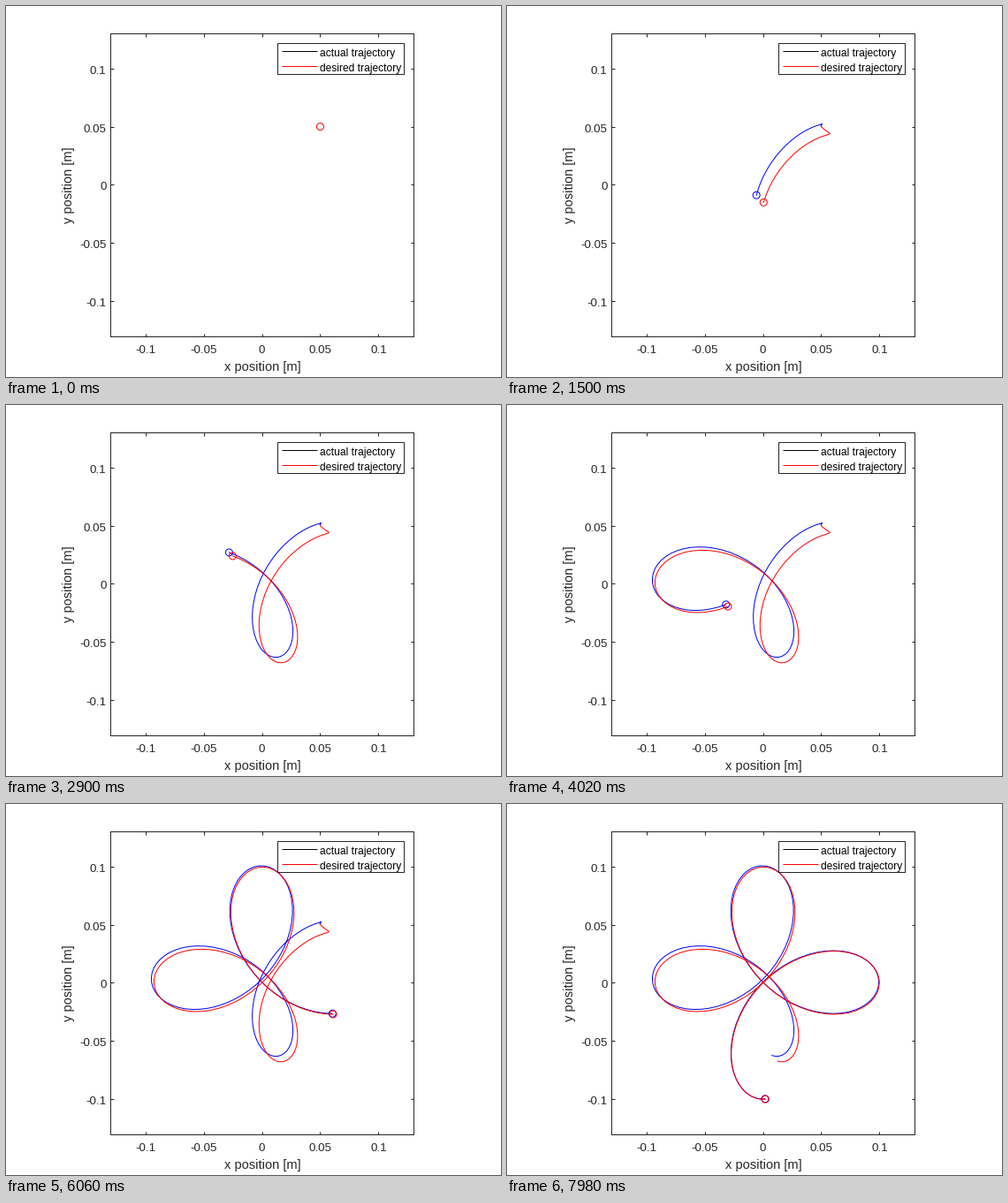
These frames come from a looping animation (560 px wide and 420 px high, 8 s). A matplotlib script:

```python
import numpy as np
import matplotlib.pyplot as plt
from matplotlib.animation import FuncAnimation
from matplotlib.lines import Line2D
from matplotlib.patches import Circle, Rectangle

W, H, DPI = 560, 420, 100
PX = 72 / DPI            # points per pixel
LIM = 0.13               # axis limit in metres
LEFT, TOP, SIDE = 118, 31, 343
UNIT = 2 * LIM / SIDE    # metres per pixel
DARK = "#262626"
TICKS = (-0.1, -0.05, 0, 0.05, 0.1)

HOLD, STEP, FRAMES = 25, 2, 400   # in 20 ms frames
TRAIL = 150                       # points kept behind the marker
DT = 0.04                         # seconds per point
LAST = (FRAMES - 1 - HOLD) // STEP + 1

plt.rcParams["font.family"] = "Liberation Sans"
fig = plt.figure(figsize=(W / DPI, H / DPI), dpi=DPI, facecolor="white")
ax = fig.add_axes([LEFT / W, 1 - (TOP + SIDE) / H, SIDE / W, SIDE / H])
ax.set(xlim=(-LIM, LIM), ylim=(-LIM, LIM), xticks=TICKS, yticks=TICKS)
ax.tick_params(direction="in", top=True, right=True, length=3.5 * PX, width=PX,
               color=DARK, labelbottom=False, labelleft=False)
for spine in ax.spines.values():
    spine.set(linewidth=PX, color=DARK)


def label(x, y, text, size, color=DARK, ha="center", **kw):
    """Put text with its baseline at pixel (x, y), measured from the top left."""
    fig.text(x / W, 1 - y / H, text, fontsize=size * PX, color=color, ha=ha,
             va="baseline", zorder=12, **kw)


def legend_line(y, color):
    fig.add_artist(Line2D([312 / W, 352 / W], [1 - y / H] * 2, color=color,
                          lw=PX, zorder=11, solid_capstyle="butt"))


for v in TICKS:
    shift = v / UNIT
    label(LEFT + SIDE / 2 + shift, 393, f"{v:g}", 13.33)
    label(113.5, TOP + SIDE / 2 - shift + 5.98, f"{v:g}", 13.33, ha="right")
label(290, 413, "x position [m]", 14.67)
label(75, 202.5, "y position [m]", 14.67, rotation=90, rotation_mode="anchor")

fig.add_artist(Rectangle((307 / W, 1 - 77 / H), 143 / W, 35 / H, fc="white",
                         ec=DARK, lw=PX, zorder=10))
for y, name, color in ((51, "actual trajectory", "black"),
                       (68, "desired trajectory", "red")):
    legend_line(y, color)
    label(355, y + 6, name, 12, color="black", ha="left")

# Four-petal rose, blended in from the start point
t = DT * np.arange(LAST + 1)
theta = np.pi / 3 * t
rose = 0.1 * np.cos(2 * theta) * np.array([np.cos(theta), np.sin(theta)])
start = np.array([[0.05], [0.05]])
fade = np.exp(-t)
desired = rose * (1 - fade) + start * fade

# Overdamped tracking error, quicker to build up in y than in x
rise = np.array([[6], [9]])
error = 0.0105 * (np.exp(-0.51 * t) - np.exp(-rise * t))
actual = desired + np.array([[-1], [1]]) * error


def make_pair(color, z):
    line, = ax.plot([], [], color=color, lw=PX, zorder=z)
    ring = ax.add_patch(Circle((0, 0), 4 * UNIT, fill=False, ec=color, lw=PX,
                               zorder=z + 2))
    return line, ring


blue_line, blue_ring = make_pair("blue", 3)
red_line, red_ring = make_pair("red", 4)
pairs = [(actual, blue_line, blue_ring), (desired, red_line, red_ring)]


def draw(i):
    k = 0 if i < HOLD else (i - HOLD) // STEP + 1
    first = max(0, k - TRAIL)
    for path, line, ring in pairs:
        line.set_data(path[:, first:k + 1])
        ring.center = path[:, k]
    blue_ring.set_visible(k > 0)
    return [blue_line, red_line, blue_ring, red_ring]


anim = FuncAnimation(fig, draw, frames=FRAMES, interval=20, repeat=True,
                     repeat_delay=0, blit=False)
plt.show()
```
######
What is expected - Restate each line of the records exactly; pictures do not belong in the copy.

Answer section -
These frames come from a looping animation (560 px wide and 420 px high, 8 s). A matplotlib script:

```python
import numpy as np
import matplotlib.pyplot as plt
from matplotlib.animation import FuncAnimation
from matplotlib.lines import Line2D
from matplotlib.patches import Circle, Rectangle

W, H, DPI = 560, 420, 100
PX = 72 / DPI            # points per pixel
LIM = 0.13               # axis limit in metres
LEFT, TOP, SIDE = 118, 31, 343
UNIT = 2 * LIM / SIDE    # metres per pixel
DARK = "#262626"
TICKS = (-0.1, -0.05, 0, 0.05, 0.1)

HOLD, STEP, FRAMES = 25, 2, 400   # in 20 ms frames
TRAIL = 150                       # points kept behind the marker
DT = 0.04                         # seconds per point
LAST = (FRAMES - 1 - HOLD) // STEP + 1

plt.rcParams["font.family"] = "Liberation Sans"
fig = plt.figure(figsize=(W / DPI, H / DPI), dpi=DPI, facecolor="white")
ax = fig.add_axes([LEFT / W, 1 - (TOP + SIDE) / H, SIDE / W, SIDE / H])
ax.set(xlim=(-LIM, LIM), ylim=(-LIM, LIM), xticks=TICKS, yticks=TICKS)
ax.tick_params(direction="in", top=True, right=True, length=3.5 * PX, width=PX,
               color=DARK, labelbottom=False, labelleft=False)
for spine in ax.spines.values():
    spine.set(linewidth=PX, color=DARK)


def label(x, y, text, size, color=DARK, ha="center", **kw):
    """Put text with its baseline at pixel (x, y), measured from the top left."""
    fig.text(x / W, 1 - y / H, text, fontsize=size * PX, color=color, ha=ha,
             va="baseline", zorder=12, **kw)


def legend_line(y, color):
    fig.add_artist(Line2D([312 / W, 352 / W], [1 - y / H] * 2, color=color,
                          lw=PX, zorder=11, solid_capstyle="butt"))


for v in TICKS:
    shift = v / UNIT
    label(LEFT + SIDE / 2 + shift, 393, f"{v:g}", 13.33)
    label(113.5, TOP + SIDE / 2 - shift + 5.98, f"{v:g}", 13.33, ha="right")
label(290, 413, "x position [m]", 14.67)
label(75, 202.5, "y position [m]", 14.67, rotation=90, rotation_mode="anchor")

fig.add_artist(Rectangle((307 / W, 1 - 77 / H), 143 / W, 35 / H, fc="white",
                         ec=DARK, lw=PX, zorder=10))
for y, name, color in ((51, "actual trajectory", "black"),
                       (68, "desired trajectory", "red")):
    legend_line(y, color)
    label(355, y + 6, name, 12, color="black", ha="left")

# Four-petal rose, blended in from the start point
t = DT * np.arange(LAST + 1)
theta = np.pi / 3 * t
rose = 0.1 * np.cos(2 * theta) * np.array([np.cos(theta), np.sin(theta)])
start = np.array([[0.05], [0.05]])
fade = np.exp(-t)
desired = rose * (1 - fade) + start * fade

# Overdamped tracking error, quicker to build up in y than in x
rise = np.array([[6], [9]])
error = 0.0105 * (np.exp(-0.51 * t) - np.exp(-rise * t))
actual = desired + np.array([[-1], [1]]) * error


def make_pair(color, z):
    line, = ax.plot([], [], color=color, lw=PX, zorder=z)
    ring = ax.add_patch(Circle((0, 0), 4 * UNIT, fill=False, ec=color, lw=PX,
                               zorder=z + 2))
    return line, ring


blue_line, blue_ring = make_pair("blue", 3)
red_line, red_ring = make_pair("red", 4)
pairs = [(actual, blue_line, blue_ring), (desired, red_line, red_ring)]


def draw(i):
    k = 0 if i < HOLD else (i - HOLD) // STEP + 1
    first = max(0, k - TRAIL)
    for path, line, ring in pairs:
        line.set_data(path[:, first:k + 1])
        ring.center = path[:, k]
    blue_ring.set_visible(k > 0)
    return [blue_line, red_line, blue_ring, red_ring]


anim = FuncAnimation(fig, draw, frames=FRAMES, interval=20, repeat=True,
                     repeat_delay=0, blit=False)
plt.show()
```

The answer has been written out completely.